We’ve heard good things about the new implementation, and fully upgraded this year to Talon SRXs from Talon SRs. We’re excited to explore the possibilities, but of course ready to pull the plug and wire up PWM if needed.

I am not familiar with the previous years’ issues with CAN, but we had a Talon SRX in CAN mode on last year’s robot and it was easy to wire, easy to program, and worked fine. Granted, we used it in the simplest possible way, no PID, no sensors.

In theory wiring up a bunch of Talon SRX’s in CAN mode is dead easy. You need to assign them CAN bus IDs the first time around, but after that, addressing them in the code is also just as easy. And then when it’s time to do PID and limit switches, boom! Easy.

In theory.

I’m slightly nervous about the various horror stories I’ve heard, but our team will probably give CAN a serious attempt this year. We can always fall back to PWM.

I wouldn’t dismiss CAN outright in 2016. Many of the horror stories happened years ago, when the *rio CAN software stack was less mature, CAN speed controllers were less mature, termination resistors were not built into the control system, high quality FRC-oriented reference material was not available, and a trustworthy vendor like CTRE was not yet staking its reputation on a working CAN solution.

All those things have changed since 2012, and many teams ran CAN-only control systems successfully in 2015. As a result, this is the first season that CAN is a viable option for 254.

This speaks volumes.

We stayed away from CAN for a long time because of the reliability stories on CD. But last year we went all in with 9 Talon SRX controllers. They work as advertised, we were quite pleased.

In 2015, 3467 also went whole hog with the Talon SRX - we used one running the built-in Speed Control mode for each of our four mecanum wheels, and two (1 master, one slave) for driving our elevator with Positional PID. One of our mentors insisted that the built-in PID algorithm could be faster (he was looking more for a motion-control mode), but it all worked well enough with a minimum of muss or fuss.

Plus - One of the often overlooked advantages of CAN control is built-in current sensing on each motor - granted it wasn’t really that useful last year (unless maybe when we were building a twelve stack :wink: , but in a defense-heavy game, or a game where climbing might be required, being able to monitor current at the individual motor level might help to intelligently avoid those brown-out conditions that we were all worrying about around this time last year.

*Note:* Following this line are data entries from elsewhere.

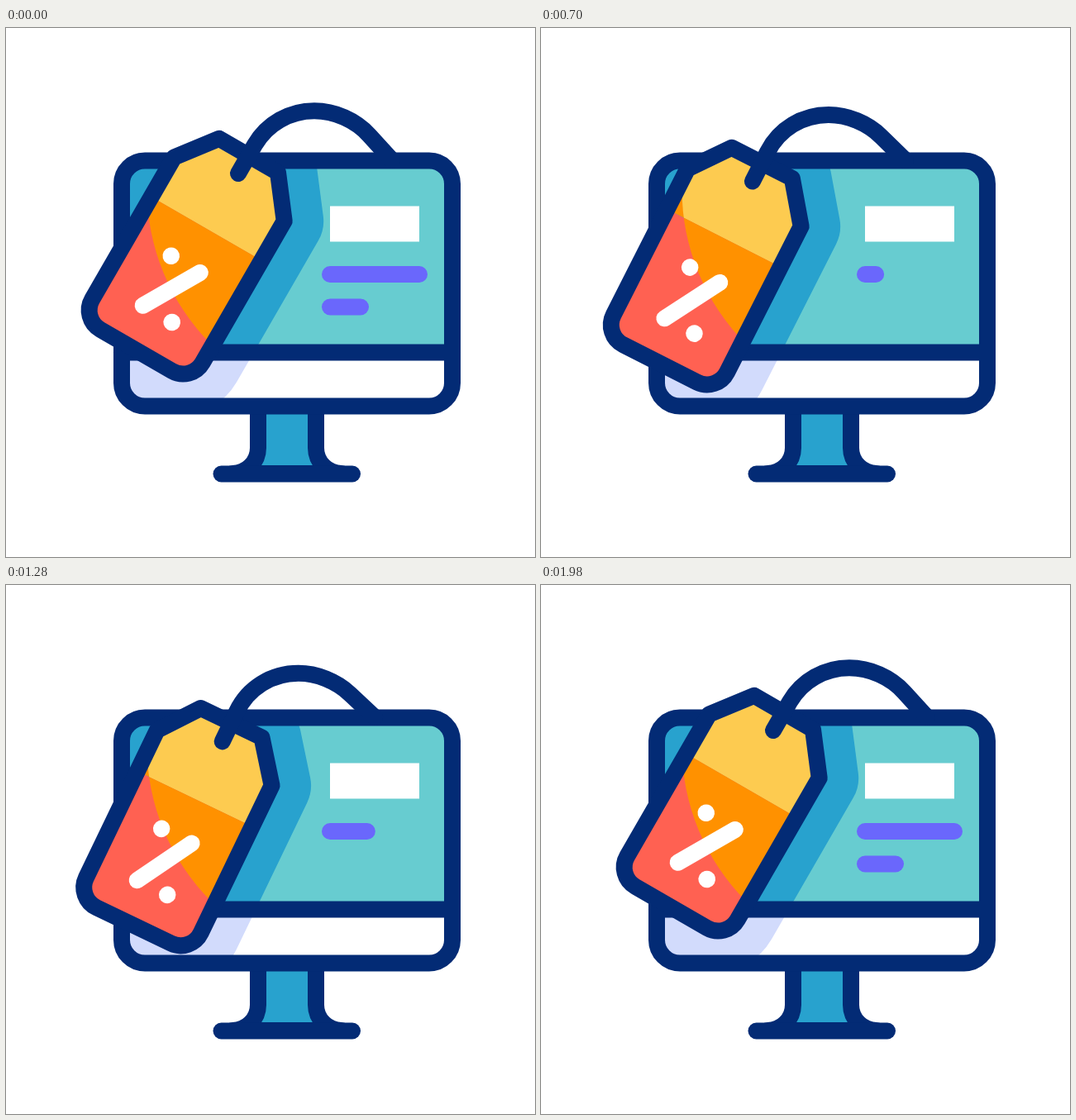
Animation, 640 px wide and 640 px high, one loop 2.4 s. Source, as an HTML page with a canvas:

```html
<!DOCTYPE html>
<html lang="en">
<head>
<meta charset="utf-8">
<title>Online discount</title>
<style>
html, body { margin: 0; width: 100%; height: 100%; overflow: hidden; background: #fff; }
canvas { display: block; width: 640px; height: 640px; }
</style>
</head>
<body>
<canvas id="stage"></canvas>
<script>
const canvas = document.getElementById('stage');
const ctx = canvas.getContext('2d');
const scale = Math.max(1, window.devicePixelRatio || 1);
canvas.width = canvas.height = 640 * scale;

const LOOP = 2400;
const NAVY = '#032b75', TEAL = '#67ccd0', BLUE = '#28a2ce', LILAC = '#d2dbfc';
const YELLOW = '#fdcb50', ORANGE = '#ff9100', CORAL = '#ff6152', PURPLE = '#6a67fc';
const REST = 176;

// time, height of the tag's hole
const SWING = [[0, REST], [452, 235], [894, 152.5], [1260, 189.5], [1640, 169.5], [1980, REST]];
// time, horizontal place of the hole
const DRIFT = [[0, 281], [393, 281], [783, 253], [990, 253], [1762, 281]];
// time, share of the text lines that is written
const TYPING = [[0, 1], [830, 0.034], [1005, 0.034], [1775, 1]];
// inner x, inner y, direction x, direction y, full length
const SPARKS = [[134, 121, -0.99, -0.13, 69], [153, 92, -0.6, -0.8, 94], [187, 80, 0.36, -0.93, 62]];

const clamp = v => Math.min(1, Math.max(0, v));
const easeOut = u => 1 - (1 - u) ** 2;

function track(keys, t) {
  for (let i = 1; i < keys.length; i++) {
    const [t0, a] = keys[i - 1], [t1, b] = keys[i];
    if (t <= t1) return a + (b - a) * (1 - Math.cos(Math.PI * (t - t0) / (t1 - t0))) / 2;
  }
  return keys[keys.length - 1][1];
}

function fill(path, color) {
  ctx.fillStyle = color;
  ctx.fill(path);
}

function stroke(path, color = NAVY, width = 20) {
  ctx.strokeStyle = color;
  ctx.lineWidth = width;
  ctx.stroke(path);
}

function line(x0, y0, x1, y1, color, width) {
  const p = new Path2D();
  p.moveTo(x0, y0);
  p.lineTo(x1, y1);
  stroke(p, color, width);
}

function dot(x, y, r, color) {
  const p = new Path2D();
  p.arc(x, y, r, 0, 7);
  fill(p, color);
}

function box(x, y, w, h, color) {
  ctx.fillStyle = color;
  ctx.fillRect(x, y, w, h);
}

// Tag outline around its hole at 0,0
const tagShape = new Path2D();
tagShape.moveTo(-41, -25);
tagShape.lineTo(41, -25);
tagShape.lineTo(77, 22);
tagShape.arcTo(77, 247, -77, 247, 27);
tagShape.arcTo(-77, 247, -77, 22, 27);
tagShape.lineTo(-77, 22);
tagShape.closePath();

const frame = new Path2D();
frame.roundRect(140, 160.5, 400, 297, 28);

const stand = new Path2D();
stand.moveTo(305, 460);
stand.lineTo(305, 508);
stand.arc(274, 508, 31, 0, Math.PI / 2);
stand.lineTo(406, 539);
stand.arc(406, 508, 31, Math.PI / 2, Math.PI);
stand.lineTo(375, 460);

function place(pose) {
  ctx.translate(pose.x, pose.y);
  ctx.rotate(pose.turn);
}

function drawTextLines(share) {
  const written = share * 145;
  line(392, 298, 392 + Math.min(written, 108), 298, PURPLE);
  if (written > 108) line(392, 337.5, 392 + written - 108, 337.5, PURPLE);
}

function drawScreen(pose, share) {
  ctx.save();
  ctx.clip(frame);
  box(140, 160, 400, 232, TEAL);
  box(140, 392, 400, 66, '#fff');
  for (const [top, height, color] of [[160, 232, BLUE], [392, 66, LILAC]]) {
    ctx.save();
    ctx.beginPath();
    ctx.rect(140, top, 400, height);
    ctx.clip();
    place(pose);
    fill(tagShape, color);
    stroke(tagShape, color, 95);
    ctx.restore();
  }
  ctx.restore();
  box(392, 215.5, 108, 43, '#fff');
  drawTextLines(share);
  line(140, 392.5, 540, 392.5);
  stroke(frame);
}

function drawTag(pose) {
  const halves = (top, bottom) => {
    box(-90, -40, 180, 117, top);
    box(-90, 77, 180, 180, bottom);
  };
  ctx.save();
  place(pose);
  ctx.save();
  ctx.clip(tagShape);
  halves(ORANGE, CORAL);
  // The lit area stays still while the tag swings
  ctx.rotate(-pose.turn);
  ctx.beginPath();
  ctx.arc(436 - pose.x, 195 - pose.y, 265.5, 0, 7);
  ctx.clip();
  ctx.rotate(pose.turn);
  halves(YELLOW, ORANGE);
  ctx.restore();
  line(-20, 196, 20, 127, '#fff');
  dot(-20.5, 127, 10.3, '#fff');
  dot(20.5, 196, 10.3, '#fff');
  stroke(tagShape);
  ctx.restore();
}

// Rounded bend from p to q whose tangents meet at m
function bend(path, p, m, q, k = 0.62) {
  const mix = (a, b) => a + (b - a) * k;
  path.bezierCurveTo(mix(p[0], m[0]), mix(p[1], m[1]), mix(q[0], m[0]), mix(q[1], m[1]), q[0], q[1]);
}

function drawString(pose) {
  const { x, y, turn } = pose;
  const drop = (y - REST) / 59;
  const top = [x + 92, 100.3 + 0.49 * (y - REST)];
  const p = [x + 40 * Math.sin(turn), y - 40 * Math.cos(turn)];
  const slope = (47.7 - 19.7 * drop) * Math.PI / 180;
  const end = [x + 186 - 7 * Math.max(0, drop), 160];
  const q = [end[0] - 41 * Math.cos(slope), end[1] - 41 * Math.sin(slope)];
  const path = new Path2D();
  path.moveTo(x, y);
  path.lineTo(...p);
  bend(path, p, [p[0] + (p[1] - top[1]) * Math.tan(turn), top[1]], top);
  bend(path, top, [q[0] - (q[1] - top[1]) / Math.tan(slope), top[1]], q);
  path.lineTo(...end);
  stroke(path);
}

function drawSparks(t) {
  const head = easeOut(clamp((t - 840) / 240));
  const tail = easeOut(clamp((t - 940) / 240));
  if (head <= tail) return;
  for (const [x, y, dx, dy, len] of SPARKS) {
    const a = tail * len, b = head * len;
    line(x + dx * a, y + dy * a, x + dx * b, y + dy * b, YELLOW);
  }
}

function draw(t) {
  const y = track(SWING, t);
  const pose = { x: track(DRIFT, t), y, turn: (30 - 0.322 * (y - REST)) * Math.PI / 180 };
  ctx.setTransform(scale, 0, 0, scale, 0, 0);
  ctx.lineCap = ctx.lineJoin = 'round';
  box(0, 0, 640, 640, '#fff');
  fill(stand, BLUE);
  stroke(stand);
  line(260.5, 539.5, 419, 539.5);
  drawScreen(pose, track(TYPING, t));
  drawSparks(t);
  drawTag(pose);
  drawString(pose);
}

const start = performance.now();
function tick() {
  draw((performance.now() - start) % LOOP);
  requestAnimationFrame(tick);
}
tick();
</script>
</body>
</html>
```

Can’t you do the same thing with one CAN run from the RoboRIO to the PDP? The CAN line would even have built-in termination at the PDP. No need for fancy CAN motor controllers if all you need is simple voltage control, and you can still have your current monitoring.

Yes - if all you care about is the overall current draw on the system, the built-in CAN in the Roborio and the PDP is all you need. I was simply pointing out that having intelligence about each current-drawing node might allow you to make intelligent, real-time decisions about which motor(s) to throttle back, depending on the game scenario.

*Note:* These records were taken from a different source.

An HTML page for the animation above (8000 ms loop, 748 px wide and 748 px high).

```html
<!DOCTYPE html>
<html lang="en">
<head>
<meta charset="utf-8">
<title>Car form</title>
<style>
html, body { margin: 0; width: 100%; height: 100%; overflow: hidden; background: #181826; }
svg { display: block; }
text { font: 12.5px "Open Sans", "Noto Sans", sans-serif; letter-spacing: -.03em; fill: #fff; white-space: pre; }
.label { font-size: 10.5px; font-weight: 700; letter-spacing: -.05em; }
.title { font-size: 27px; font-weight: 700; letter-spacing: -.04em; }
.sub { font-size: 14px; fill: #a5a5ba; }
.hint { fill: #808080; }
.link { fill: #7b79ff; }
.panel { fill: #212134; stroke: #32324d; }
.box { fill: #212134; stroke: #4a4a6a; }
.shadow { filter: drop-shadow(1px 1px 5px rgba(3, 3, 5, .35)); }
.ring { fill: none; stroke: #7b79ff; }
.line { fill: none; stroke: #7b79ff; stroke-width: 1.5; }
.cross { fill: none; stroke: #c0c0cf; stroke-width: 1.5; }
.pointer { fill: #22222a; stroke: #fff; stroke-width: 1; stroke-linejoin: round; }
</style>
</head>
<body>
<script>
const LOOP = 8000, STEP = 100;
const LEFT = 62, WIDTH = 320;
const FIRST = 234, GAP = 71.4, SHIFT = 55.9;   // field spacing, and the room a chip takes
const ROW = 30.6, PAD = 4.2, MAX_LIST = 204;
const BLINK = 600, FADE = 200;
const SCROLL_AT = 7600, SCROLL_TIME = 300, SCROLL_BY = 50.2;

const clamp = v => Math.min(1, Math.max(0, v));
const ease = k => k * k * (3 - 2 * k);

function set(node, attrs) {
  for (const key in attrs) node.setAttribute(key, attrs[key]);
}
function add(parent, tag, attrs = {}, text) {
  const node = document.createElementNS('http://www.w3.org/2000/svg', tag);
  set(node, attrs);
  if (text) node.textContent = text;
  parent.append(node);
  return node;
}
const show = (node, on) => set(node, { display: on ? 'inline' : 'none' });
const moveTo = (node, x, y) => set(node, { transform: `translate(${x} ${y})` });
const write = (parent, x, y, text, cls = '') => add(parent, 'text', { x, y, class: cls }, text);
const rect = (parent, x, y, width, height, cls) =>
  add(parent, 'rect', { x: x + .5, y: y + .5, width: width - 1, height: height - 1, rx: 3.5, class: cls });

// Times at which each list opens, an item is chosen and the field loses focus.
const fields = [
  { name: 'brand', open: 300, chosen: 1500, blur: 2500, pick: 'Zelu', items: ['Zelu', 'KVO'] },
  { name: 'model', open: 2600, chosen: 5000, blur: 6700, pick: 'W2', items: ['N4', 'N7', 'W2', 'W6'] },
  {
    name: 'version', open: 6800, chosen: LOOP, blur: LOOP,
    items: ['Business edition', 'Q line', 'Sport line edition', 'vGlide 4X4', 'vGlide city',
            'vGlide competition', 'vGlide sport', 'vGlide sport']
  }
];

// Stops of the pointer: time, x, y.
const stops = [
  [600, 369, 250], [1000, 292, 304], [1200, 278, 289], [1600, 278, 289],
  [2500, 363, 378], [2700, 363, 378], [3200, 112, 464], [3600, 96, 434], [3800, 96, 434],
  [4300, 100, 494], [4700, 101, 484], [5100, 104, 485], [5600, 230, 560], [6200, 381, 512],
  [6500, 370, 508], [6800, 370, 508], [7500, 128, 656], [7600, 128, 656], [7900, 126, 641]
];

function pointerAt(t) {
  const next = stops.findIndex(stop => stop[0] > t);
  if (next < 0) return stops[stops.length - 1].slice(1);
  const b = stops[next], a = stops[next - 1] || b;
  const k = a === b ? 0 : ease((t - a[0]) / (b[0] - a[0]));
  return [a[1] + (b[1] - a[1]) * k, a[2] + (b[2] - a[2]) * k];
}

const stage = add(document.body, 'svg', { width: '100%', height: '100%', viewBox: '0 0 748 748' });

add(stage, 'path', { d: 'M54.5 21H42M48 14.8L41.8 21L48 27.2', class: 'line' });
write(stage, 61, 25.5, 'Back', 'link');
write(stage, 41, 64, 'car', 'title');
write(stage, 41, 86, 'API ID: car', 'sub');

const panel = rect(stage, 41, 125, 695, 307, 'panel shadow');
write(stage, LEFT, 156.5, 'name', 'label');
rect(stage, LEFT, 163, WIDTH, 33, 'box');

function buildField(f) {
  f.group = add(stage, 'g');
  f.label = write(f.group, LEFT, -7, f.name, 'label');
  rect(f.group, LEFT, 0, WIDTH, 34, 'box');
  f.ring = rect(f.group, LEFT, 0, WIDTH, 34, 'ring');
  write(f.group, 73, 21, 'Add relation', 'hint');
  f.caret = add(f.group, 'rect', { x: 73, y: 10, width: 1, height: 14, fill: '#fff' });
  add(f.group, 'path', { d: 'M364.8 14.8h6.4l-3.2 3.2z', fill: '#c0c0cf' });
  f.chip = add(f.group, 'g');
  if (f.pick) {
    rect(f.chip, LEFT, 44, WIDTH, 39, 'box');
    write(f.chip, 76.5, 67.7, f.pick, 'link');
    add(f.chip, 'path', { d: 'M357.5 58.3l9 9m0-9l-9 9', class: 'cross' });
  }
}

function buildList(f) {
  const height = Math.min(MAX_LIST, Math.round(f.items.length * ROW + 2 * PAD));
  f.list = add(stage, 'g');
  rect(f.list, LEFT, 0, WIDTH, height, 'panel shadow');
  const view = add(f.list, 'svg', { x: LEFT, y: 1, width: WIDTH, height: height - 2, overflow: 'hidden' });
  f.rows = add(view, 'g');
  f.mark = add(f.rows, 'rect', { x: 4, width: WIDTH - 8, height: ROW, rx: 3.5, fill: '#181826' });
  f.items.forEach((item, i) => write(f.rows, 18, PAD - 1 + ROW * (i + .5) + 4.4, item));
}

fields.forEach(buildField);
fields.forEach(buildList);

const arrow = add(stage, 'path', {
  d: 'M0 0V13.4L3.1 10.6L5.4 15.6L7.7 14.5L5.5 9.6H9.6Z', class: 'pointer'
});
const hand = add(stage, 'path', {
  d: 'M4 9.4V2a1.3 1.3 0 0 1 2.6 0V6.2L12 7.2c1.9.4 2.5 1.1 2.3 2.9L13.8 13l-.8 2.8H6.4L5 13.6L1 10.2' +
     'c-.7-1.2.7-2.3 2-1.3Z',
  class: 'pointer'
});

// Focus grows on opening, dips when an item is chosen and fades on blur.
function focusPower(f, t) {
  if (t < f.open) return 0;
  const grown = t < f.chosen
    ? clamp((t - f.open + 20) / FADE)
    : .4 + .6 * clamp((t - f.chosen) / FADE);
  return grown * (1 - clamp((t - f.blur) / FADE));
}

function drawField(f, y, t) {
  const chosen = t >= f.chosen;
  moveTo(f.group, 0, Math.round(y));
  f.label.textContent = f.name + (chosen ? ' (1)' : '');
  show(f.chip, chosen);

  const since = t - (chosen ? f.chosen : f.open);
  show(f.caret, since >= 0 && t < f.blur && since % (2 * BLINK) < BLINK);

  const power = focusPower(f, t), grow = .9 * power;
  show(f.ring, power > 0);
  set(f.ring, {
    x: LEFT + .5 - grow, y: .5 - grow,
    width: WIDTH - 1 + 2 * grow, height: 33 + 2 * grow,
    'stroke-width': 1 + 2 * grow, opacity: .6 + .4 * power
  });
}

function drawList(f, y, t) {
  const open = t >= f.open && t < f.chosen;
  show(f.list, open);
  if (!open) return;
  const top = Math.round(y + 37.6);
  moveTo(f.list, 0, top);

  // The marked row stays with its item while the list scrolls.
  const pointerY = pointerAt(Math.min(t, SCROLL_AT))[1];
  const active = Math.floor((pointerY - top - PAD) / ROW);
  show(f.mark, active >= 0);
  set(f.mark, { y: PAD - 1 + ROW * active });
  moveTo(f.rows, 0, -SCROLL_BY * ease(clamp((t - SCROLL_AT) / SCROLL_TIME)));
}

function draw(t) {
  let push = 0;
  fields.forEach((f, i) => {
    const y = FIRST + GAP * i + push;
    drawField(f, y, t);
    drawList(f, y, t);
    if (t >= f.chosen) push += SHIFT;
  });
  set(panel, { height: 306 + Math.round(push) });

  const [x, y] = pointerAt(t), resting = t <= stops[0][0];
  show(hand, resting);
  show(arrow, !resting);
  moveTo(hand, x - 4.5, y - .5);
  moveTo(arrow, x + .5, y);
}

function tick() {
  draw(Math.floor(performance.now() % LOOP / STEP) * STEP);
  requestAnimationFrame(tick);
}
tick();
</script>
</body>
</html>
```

The PDP allows you to monitor the current draw on each output(not just the total), so you can still achieve current control with PWM.

Actually with the new PDP you can get current draws for each power output. So as long as each motor controller is wired 1:1 with a power output on the PDP (which it should be according to 2015 rules), you can get the current draw from each motor.

See documentation here: http://www.ctr-electronics.com/control-system/pdp.html#product_tabs_description_tabbed

The Power Distribution Panel (PDP) is the latest DC power interface for competition robotics. The PDP uses CAN to connect directly to the roboRIO and allows for individual current monitoring on each channel.

EDIT: sniped